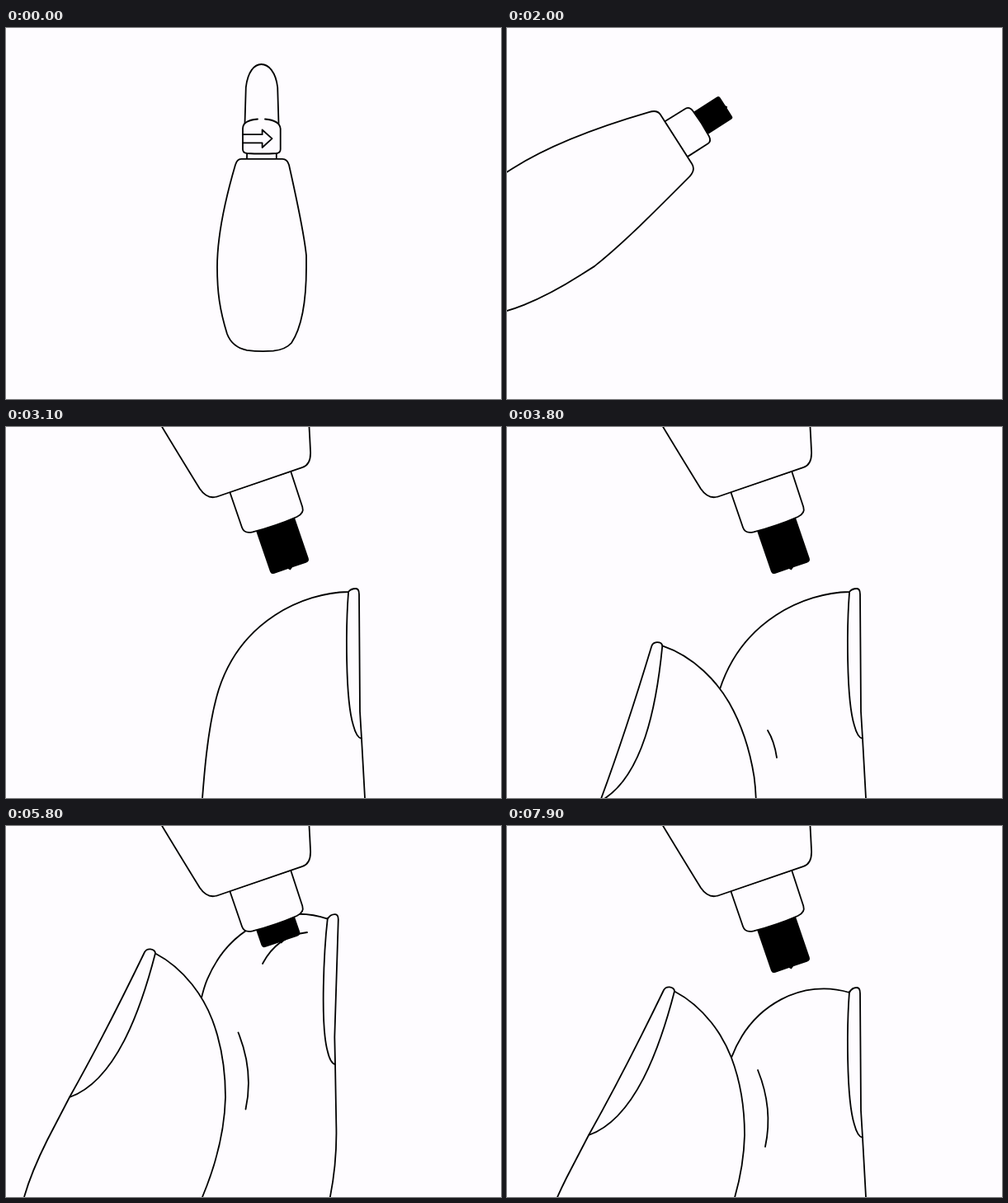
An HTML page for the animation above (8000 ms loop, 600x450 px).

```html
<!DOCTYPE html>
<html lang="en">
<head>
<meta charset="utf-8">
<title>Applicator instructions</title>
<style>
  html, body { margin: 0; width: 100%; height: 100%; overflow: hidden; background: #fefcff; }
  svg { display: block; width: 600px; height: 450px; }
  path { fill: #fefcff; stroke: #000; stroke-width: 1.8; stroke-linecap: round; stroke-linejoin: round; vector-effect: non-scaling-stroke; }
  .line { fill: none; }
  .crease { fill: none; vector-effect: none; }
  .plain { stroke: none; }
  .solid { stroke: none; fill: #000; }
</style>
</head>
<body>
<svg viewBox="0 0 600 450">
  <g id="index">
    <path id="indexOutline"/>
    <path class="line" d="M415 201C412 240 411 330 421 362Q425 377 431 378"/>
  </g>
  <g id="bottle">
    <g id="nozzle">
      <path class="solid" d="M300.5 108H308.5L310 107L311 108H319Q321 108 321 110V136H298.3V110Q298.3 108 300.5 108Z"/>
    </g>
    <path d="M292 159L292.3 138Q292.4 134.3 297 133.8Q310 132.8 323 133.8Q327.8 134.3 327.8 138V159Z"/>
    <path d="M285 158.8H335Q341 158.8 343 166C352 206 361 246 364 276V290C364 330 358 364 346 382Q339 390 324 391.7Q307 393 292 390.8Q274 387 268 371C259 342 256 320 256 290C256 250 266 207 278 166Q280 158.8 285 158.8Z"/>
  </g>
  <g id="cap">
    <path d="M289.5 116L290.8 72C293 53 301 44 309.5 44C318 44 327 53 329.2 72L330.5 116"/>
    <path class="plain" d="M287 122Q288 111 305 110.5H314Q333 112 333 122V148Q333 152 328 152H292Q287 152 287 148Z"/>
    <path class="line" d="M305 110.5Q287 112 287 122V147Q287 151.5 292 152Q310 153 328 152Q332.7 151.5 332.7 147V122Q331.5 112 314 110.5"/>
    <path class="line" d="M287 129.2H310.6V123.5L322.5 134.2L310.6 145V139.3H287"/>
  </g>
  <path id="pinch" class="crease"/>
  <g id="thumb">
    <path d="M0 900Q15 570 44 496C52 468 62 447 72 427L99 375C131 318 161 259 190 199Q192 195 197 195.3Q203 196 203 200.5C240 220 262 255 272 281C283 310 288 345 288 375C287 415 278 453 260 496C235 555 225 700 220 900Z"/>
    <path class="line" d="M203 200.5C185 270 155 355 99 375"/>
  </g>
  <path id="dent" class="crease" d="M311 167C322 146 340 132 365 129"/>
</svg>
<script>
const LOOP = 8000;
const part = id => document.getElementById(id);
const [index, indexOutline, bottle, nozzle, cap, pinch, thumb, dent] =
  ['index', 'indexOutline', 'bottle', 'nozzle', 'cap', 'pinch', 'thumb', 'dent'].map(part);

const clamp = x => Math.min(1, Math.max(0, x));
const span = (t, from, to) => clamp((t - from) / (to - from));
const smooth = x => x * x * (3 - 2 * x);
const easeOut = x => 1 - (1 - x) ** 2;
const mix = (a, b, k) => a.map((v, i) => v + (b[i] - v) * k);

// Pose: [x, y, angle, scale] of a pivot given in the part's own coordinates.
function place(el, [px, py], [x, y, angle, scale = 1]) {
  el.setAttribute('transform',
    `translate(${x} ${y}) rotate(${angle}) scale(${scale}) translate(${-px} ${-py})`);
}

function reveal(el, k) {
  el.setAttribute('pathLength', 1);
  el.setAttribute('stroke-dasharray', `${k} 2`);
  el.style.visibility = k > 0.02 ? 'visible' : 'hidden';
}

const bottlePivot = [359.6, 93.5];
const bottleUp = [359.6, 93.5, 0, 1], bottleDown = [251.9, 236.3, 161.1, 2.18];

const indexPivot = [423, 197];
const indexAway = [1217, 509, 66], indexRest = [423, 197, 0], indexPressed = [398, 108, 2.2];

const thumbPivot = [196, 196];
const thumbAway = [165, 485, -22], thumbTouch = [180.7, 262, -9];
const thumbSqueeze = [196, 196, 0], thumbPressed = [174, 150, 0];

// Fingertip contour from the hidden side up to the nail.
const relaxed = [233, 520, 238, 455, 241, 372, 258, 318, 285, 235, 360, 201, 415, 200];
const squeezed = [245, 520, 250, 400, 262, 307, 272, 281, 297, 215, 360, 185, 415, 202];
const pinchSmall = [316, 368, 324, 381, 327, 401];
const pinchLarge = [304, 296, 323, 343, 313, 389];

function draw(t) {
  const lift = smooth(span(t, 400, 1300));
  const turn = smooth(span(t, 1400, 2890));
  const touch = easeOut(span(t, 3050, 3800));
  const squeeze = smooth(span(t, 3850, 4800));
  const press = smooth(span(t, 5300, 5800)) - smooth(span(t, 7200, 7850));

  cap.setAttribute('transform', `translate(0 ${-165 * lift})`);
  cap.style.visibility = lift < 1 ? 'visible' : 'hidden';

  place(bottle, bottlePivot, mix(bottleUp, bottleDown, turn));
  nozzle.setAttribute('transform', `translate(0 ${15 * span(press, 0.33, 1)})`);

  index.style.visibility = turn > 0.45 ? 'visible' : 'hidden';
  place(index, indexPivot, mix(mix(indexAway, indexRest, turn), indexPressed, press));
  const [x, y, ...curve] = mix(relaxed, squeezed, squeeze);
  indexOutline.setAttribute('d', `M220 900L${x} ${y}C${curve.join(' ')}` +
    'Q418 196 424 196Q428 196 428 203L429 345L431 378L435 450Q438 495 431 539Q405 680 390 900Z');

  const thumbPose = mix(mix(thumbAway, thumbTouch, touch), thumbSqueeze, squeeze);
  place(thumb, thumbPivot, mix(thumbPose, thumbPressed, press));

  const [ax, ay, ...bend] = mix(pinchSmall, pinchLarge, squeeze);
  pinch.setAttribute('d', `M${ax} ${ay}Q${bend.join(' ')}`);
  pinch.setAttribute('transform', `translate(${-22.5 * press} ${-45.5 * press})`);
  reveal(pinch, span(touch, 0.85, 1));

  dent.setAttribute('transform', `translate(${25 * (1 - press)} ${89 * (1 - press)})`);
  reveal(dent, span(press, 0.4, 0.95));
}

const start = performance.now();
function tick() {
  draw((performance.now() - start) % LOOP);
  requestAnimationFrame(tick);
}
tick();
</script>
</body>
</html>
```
****************
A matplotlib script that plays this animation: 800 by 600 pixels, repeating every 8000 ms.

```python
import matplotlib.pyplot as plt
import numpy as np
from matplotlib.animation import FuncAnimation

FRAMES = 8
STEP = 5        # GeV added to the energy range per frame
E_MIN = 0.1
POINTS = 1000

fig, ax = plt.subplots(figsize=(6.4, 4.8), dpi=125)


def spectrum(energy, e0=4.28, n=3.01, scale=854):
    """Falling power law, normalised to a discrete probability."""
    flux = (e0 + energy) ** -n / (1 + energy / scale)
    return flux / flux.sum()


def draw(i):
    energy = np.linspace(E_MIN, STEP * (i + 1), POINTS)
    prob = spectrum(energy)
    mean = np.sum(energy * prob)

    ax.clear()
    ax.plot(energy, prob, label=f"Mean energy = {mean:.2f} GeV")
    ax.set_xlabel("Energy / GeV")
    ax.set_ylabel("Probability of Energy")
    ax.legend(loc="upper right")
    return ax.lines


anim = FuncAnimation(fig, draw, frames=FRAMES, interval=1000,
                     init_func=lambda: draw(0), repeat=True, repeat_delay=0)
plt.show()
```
****************
• _Work instructions_
The lines holding the word "draw" are the answer. Find them in the entries and copy them.

• _Task result_
function draw(t) {
  draw((performance.now() - start) % LOOP);
def draw(i):
anim = FuncAnimation(fig, draw, frames=FRAMES, interval=1000,
                     init_func=lambda: draw(0), repeat=True, repeat_delay=0)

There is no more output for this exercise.